A lack of leadership, the earlier report notes, has left schools in crisis mode, scrambling to deal with public health questions amid fluctuating COVID-19 case counts instead of improving engagement and academics. President-elect Joe Biden has already signaled an awareness of the need for a coordinated response, but can go further, the researchers say.
“Spring was lost when the pandemic caught everyone by surprise,” they conclude. “Summer was wasted as many of the nation’s largest school systems were forced to abandon or delay plans for in-person learning. Now, schools are nearing the end of their first semester, still grappling with public health challenges and unable to focus fully on student learning.
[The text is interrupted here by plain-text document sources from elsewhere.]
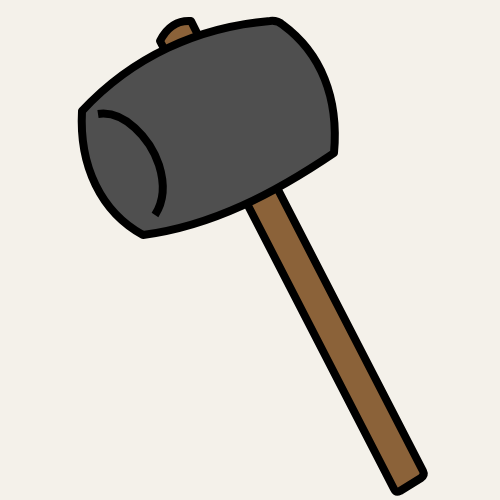
<!DOCTYPE html>
<html lang="en">
<head>
<meta charset="utf-8">
<title>Mallet</title>
<style>
:root { --paper: #f4f1ea; --ink: #000; --rubber: #4f4f4f; --wood: #8b6239; }
html, body { margin: 0; height: 100%; overflow: hidden; background: var(--paper); }
.mallet { display: block; width: 500px; height: 500px; }
.mallet path { stroke: var(--ink); stroke-width: 8; stroke-linejoin: round; }
.mallet .wood { fill: var(--wood); }
.mallet .head { fill: var(--rubber); }
.mallet .face-edge { fill: none; }
</style>
</head>
<body>
<svg class="mallet" viewBox="0 0 500 500" role="img" aria-label="Rubber mallet with a wooden handle">
  <path class="wood handle" d="M240 190 L394 489 Q396 493 400 491 L421 478 Q425 475 423 471 L272 178 Z"/>
  <path class="wood handle-tip" d="M170 60 L160 41 C167 27 178 20 191 21 L204 47 Z"/>
  <path class="head" d="M82 111 C132 57 198 27 270 21 Q277 20 283 25 C321 53 339 98 334 153 C275 193 212 226 143 235 C101 212 79 166 82 111 Z"/>
  <path class="face-edge" d="M98 114 C124 110 150 138 159 165 C165 184 164 201 155 215"/>
</svg>
</body>
</html>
“Providing clearer public health guidance is a vital first step, but the new administration’s efforts should not end there. It should also push states to take a more assertive role, setting clear expectations for student learning and providing more support to districts’ efforts to engage students and address learning loss.”Submit a Letter to the Editor